Problem to work on
Using the entries that follow, please report how many lines contain the word "self", with no other words.

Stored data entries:
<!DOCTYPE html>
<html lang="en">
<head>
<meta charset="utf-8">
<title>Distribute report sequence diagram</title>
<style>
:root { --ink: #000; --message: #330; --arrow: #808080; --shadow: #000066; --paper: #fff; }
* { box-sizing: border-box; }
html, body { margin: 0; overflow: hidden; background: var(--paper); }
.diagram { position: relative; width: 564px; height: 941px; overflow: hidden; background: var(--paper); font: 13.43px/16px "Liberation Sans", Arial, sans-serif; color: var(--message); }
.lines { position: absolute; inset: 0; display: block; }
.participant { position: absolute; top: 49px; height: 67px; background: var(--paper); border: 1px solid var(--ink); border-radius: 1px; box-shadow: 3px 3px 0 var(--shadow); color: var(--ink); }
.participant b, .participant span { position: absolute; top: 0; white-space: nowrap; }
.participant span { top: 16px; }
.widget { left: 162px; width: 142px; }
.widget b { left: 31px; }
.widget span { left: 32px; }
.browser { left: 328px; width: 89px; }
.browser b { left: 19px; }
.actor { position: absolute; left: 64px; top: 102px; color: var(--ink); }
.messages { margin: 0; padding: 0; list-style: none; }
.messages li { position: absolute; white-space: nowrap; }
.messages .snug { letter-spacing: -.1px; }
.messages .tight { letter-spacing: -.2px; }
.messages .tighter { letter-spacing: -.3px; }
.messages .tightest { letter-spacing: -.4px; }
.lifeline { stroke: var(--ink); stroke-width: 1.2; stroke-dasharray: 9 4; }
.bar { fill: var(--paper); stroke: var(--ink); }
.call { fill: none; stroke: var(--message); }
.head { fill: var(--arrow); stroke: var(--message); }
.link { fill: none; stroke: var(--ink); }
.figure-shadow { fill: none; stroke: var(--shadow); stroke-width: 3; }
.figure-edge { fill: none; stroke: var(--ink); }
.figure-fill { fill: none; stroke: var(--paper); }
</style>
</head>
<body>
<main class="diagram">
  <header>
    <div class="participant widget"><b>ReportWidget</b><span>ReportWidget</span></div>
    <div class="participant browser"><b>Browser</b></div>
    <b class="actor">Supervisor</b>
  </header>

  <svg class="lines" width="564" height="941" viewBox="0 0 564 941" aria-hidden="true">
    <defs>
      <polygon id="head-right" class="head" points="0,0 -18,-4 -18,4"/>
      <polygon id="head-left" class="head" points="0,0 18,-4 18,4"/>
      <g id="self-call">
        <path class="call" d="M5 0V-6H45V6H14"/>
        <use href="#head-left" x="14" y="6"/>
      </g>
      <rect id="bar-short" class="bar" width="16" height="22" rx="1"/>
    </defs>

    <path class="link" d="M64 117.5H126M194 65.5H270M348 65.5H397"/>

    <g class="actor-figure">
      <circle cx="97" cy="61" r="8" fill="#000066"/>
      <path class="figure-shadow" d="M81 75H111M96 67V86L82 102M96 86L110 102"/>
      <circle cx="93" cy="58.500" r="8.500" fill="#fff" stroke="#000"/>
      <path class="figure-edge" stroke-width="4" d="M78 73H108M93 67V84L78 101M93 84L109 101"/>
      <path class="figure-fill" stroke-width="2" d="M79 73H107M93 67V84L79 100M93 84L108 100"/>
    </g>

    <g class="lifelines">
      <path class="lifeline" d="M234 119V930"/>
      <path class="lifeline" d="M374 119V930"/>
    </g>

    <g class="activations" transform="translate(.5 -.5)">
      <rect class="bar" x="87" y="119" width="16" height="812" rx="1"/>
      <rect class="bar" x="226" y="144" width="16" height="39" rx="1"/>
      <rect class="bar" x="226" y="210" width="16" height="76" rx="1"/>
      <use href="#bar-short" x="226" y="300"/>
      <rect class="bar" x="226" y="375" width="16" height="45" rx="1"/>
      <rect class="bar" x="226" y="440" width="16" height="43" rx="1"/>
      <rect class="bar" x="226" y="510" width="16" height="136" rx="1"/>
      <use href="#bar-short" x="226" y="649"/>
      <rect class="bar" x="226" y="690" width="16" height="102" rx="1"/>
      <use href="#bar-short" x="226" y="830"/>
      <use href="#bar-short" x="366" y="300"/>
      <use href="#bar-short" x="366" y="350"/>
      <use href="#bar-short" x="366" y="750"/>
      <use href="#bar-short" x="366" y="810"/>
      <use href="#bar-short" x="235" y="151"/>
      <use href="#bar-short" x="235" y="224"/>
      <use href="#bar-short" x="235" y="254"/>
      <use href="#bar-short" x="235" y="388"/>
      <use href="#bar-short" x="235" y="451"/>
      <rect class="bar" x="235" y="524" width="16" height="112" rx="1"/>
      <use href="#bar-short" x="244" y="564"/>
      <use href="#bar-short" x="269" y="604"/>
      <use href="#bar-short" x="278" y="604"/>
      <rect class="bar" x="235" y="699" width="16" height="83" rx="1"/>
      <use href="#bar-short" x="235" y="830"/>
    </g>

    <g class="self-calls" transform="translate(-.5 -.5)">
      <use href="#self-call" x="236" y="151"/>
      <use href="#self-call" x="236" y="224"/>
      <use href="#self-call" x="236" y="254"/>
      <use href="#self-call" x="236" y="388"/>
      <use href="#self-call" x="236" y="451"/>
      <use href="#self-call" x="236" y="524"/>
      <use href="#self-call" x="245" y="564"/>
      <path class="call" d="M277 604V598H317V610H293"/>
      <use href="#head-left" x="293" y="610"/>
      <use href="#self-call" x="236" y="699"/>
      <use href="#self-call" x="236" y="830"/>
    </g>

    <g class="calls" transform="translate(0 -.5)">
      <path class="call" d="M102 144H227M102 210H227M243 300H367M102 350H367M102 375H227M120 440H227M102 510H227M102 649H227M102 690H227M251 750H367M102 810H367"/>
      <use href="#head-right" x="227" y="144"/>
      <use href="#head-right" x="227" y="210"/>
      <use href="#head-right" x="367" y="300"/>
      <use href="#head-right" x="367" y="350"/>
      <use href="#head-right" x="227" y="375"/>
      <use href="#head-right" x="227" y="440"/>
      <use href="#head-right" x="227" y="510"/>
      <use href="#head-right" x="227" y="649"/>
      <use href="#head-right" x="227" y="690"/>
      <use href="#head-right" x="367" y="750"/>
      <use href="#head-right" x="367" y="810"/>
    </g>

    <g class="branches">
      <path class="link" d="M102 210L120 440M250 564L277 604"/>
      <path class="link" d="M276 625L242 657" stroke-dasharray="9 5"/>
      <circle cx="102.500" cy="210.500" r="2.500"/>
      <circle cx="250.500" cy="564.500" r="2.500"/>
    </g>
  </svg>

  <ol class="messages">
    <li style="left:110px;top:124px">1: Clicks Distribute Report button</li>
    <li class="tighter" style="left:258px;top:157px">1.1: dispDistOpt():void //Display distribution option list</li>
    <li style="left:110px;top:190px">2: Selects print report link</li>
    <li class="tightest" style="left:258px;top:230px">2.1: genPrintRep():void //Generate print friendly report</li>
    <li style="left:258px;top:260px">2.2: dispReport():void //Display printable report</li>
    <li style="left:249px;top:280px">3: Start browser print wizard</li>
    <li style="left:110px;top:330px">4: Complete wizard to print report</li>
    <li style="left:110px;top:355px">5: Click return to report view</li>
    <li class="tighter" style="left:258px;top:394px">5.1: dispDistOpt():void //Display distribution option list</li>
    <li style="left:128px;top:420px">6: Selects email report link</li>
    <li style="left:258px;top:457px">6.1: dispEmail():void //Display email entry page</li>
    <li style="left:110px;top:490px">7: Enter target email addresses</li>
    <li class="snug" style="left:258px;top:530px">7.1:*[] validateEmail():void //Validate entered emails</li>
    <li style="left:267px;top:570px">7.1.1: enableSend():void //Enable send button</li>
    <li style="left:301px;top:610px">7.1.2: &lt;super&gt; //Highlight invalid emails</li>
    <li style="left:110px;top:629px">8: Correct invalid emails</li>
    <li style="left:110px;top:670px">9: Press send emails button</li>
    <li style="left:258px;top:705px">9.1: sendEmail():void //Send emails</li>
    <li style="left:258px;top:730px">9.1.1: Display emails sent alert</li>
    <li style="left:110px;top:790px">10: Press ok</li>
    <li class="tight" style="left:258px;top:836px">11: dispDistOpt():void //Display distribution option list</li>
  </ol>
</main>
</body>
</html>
---
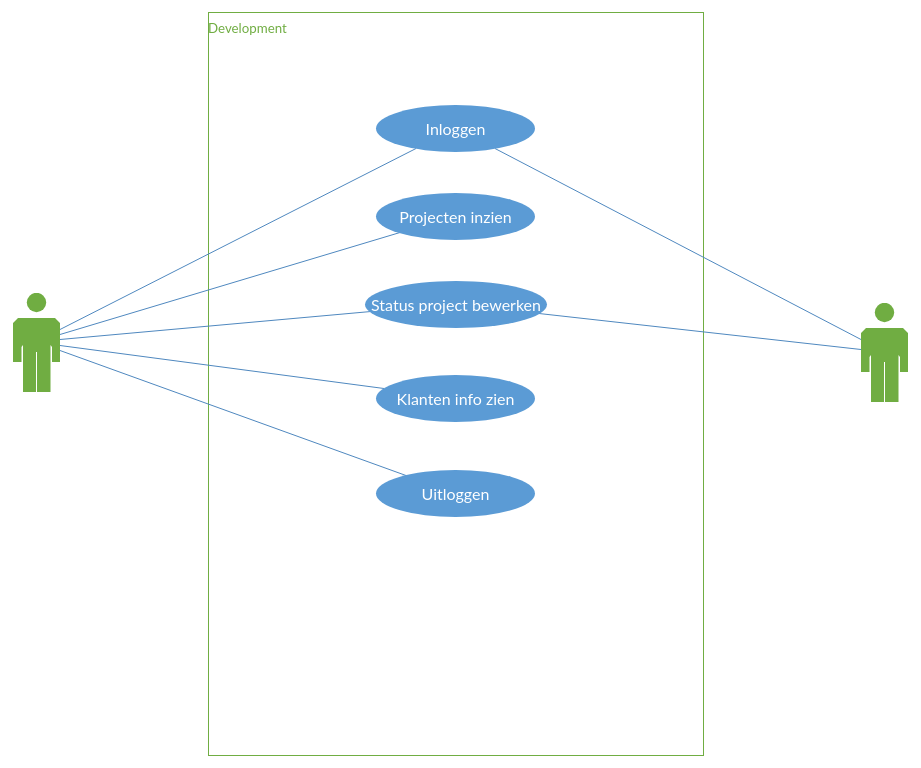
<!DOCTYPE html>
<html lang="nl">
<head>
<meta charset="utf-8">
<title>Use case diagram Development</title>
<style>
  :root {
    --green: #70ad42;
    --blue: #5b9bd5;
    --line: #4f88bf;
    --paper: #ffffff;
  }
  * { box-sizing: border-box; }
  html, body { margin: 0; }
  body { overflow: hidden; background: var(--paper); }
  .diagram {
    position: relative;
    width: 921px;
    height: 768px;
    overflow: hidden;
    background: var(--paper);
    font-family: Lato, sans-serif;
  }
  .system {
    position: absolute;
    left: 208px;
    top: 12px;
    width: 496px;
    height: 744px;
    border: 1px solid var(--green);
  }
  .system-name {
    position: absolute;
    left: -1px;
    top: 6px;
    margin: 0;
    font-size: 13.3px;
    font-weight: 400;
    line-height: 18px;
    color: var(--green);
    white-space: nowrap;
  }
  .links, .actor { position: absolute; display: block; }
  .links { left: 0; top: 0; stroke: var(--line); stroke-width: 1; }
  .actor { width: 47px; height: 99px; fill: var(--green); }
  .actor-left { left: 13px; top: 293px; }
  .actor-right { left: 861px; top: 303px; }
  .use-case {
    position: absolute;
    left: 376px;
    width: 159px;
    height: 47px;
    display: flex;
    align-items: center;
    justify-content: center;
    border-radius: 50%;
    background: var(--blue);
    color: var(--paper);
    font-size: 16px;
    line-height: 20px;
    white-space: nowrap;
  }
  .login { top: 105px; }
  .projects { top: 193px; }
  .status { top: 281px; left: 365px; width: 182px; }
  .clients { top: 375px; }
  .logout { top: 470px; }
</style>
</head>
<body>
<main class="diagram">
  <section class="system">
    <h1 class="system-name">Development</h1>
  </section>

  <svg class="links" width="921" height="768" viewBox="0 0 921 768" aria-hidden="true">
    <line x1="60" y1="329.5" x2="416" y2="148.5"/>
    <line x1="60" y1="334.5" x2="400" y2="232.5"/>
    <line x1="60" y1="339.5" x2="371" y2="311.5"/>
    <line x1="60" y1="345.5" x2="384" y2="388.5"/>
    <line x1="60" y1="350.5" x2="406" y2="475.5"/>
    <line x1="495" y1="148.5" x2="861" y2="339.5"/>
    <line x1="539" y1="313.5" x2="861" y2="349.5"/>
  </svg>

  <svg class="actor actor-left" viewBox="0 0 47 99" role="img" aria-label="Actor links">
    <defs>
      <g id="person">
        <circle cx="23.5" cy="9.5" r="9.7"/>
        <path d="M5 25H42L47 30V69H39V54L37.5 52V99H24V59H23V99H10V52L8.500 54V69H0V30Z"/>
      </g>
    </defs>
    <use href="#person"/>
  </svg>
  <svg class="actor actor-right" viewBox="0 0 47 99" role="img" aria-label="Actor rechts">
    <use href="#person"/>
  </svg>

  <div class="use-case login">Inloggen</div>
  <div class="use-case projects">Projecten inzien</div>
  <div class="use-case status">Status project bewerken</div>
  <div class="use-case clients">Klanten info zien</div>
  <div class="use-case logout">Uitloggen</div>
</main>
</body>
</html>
* * *
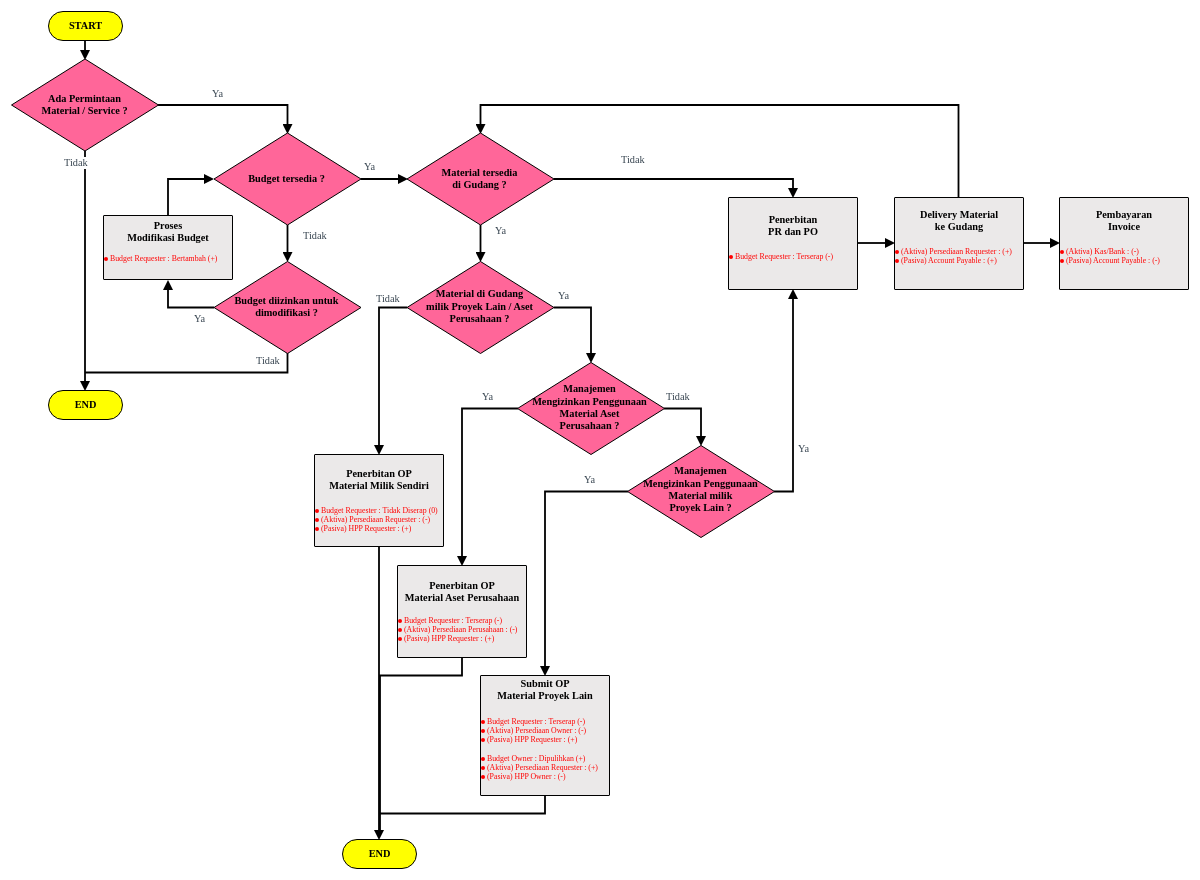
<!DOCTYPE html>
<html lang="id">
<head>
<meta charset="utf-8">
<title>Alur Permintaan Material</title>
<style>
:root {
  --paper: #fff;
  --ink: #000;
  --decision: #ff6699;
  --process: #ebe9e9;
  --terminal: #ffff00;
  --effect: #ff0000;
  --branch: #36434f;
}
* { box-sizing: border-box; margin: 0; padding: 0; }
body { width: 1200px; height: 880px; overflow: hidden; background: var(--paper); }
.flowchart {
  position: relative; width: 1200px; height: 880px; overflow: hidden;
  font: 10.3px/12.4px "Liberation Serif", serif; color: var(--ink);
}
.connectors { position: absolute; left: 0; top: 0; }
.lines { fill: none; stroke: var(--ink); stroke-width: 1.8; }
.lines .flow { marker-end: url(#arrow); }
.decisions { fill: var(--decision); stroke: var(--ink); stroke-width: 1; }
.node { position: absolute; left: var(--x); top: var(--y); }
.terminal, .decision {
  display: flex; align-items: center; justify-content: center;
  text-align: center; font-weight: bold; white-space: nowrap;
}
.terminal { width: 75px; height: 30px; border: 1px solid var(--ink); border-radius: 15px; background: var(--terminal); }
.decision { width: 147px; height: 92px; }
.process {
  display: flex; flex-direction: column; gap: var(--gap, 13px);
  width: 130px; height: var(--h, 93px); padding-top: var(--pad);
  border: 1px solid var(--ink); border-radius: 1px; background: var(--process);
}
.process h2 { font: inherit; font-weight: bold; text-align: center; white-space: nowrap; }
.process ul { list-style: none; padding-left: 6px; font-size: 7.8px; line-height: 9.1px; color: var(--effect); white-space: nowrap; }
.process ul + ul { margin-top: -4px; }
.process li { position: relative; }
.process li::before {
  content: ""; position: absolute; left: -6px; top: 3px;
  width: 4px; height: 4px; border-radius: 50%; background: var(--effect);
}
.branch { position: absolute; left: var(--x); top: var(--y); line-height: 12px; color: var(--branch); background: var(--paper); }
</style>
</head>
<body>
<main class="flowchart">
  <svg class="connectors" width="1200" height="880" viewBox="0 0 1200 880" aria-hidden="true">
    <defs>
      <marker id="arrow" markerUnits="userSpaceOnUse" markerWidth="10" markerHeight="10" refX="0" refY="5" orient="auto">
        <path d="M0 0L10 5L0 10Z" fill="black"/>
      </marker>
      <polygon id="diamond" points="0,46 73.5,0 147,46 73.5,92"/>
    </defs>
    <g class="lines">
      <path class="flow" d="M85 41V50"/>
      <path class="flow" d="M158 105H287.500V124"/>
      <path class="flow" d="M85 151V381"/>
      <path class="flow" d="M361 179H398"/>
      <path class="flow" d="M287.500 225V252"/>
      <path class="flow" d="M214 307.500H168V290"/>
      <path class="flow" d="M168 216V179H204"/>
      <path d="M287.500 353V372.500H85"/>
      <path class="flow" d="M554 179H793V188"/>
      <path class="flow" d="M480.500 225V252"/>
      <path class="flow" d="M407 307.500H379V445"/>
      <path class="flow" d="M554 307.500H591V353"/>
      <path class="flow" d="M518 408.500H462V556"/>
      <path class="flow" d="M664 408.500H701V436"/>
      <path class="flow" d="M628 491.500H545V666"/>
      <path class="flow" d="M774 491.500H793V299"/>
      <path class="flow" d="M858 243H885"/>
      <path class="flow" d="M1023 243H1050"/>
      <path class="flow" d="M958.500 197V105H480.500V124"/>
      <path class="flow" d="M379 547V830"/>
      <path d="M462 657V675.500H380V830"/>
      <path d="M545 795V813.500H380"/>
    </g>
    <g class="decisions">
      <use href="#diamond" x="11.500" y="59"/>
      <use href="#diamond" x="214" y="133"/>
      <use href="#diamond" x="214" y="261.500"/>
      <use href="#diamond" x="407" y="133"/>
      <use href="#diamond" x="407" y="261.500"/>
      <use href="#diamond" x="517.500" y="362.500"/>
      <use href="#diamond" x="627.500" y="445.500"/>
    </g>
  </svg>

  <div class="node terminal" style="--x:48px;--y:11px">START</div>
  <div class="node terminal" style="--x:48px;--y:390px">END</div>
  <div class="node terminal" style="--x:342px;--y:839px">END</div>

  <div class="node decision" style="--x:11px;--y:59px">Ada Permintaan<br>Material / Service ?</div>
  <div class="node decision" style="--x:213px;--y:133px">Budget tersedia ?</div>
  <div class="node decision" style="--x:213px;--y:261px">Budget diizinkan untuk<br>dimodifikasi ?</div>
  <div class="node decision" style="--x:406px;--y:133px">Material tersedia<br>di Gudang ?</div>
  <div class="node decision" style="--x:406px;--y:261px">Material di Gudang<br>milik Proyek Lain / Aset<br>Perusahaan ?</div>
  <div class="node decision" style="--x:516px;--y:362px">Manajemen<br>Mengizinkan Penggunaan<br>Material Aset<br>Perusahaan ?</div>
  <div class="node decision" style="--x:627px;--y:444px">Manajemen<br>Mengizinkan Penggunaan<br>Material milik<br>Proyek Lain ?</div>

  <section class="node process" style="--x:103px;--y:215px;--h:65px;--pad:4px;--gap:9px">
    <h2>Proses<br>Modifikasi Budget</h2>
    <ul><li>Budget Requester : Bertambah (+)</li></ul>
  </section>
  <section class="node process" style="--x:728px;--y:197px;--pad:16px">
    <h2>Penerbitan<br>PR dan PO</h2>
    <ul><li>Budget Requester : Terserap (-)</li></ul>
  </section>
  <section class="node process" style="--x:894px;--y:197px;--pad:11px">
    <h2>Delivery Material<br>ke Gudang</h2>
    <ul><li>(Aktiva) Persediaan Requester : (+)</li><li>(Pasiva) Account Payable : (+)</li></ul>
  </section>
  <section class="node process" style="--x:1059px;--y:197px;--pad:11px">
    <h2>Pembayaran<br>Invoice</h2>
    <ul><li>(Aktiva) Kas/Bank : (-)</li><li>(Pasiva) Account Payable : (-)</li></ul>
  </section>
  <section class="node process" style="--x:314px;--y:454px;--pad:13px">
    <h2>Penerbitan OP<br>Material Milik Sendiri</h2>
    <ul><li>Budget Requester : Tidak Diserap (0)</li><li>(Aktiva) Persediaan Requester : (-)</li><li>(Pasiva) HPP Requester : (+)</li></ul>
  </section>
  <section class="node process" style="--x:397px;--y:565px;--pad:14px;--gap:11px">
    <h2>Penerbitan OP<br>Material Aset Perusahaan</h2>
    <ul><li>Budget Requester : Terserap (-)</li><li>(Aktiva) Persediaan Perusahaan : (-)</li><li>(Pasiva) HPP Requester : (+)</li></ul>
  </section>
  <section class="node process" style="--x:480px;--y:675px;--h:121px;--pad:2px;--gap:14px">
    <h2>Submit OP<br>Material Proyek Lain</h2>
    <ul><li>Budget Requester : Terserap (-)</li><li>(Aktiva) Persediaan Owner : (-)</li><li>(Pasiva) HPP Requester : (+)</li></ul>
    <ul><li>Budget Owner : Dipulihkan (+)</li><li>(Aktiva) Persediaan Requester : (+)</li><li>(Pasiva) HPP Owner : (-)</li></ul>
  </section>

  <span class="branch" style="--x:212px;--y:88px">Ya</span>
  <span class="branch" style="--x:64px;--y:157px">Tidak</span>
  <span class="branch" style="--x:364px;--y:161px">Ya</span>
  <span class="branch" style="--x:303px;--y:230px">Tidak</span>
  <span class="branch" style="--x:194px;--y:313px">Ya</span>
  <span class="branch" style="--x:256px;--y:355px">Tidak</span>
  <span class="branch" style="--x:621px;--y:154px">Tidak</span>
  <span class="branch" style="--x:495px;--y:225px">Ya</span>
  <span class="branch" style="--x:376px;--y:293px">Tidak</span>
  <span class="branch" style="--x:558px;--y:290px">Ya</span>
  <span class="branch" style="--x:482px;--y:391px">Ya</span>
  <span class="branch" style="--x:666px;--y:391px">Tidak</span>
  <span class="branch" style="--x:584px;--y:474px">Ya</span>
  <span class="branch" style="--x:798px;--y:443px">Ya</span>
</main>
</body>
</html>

Response area
11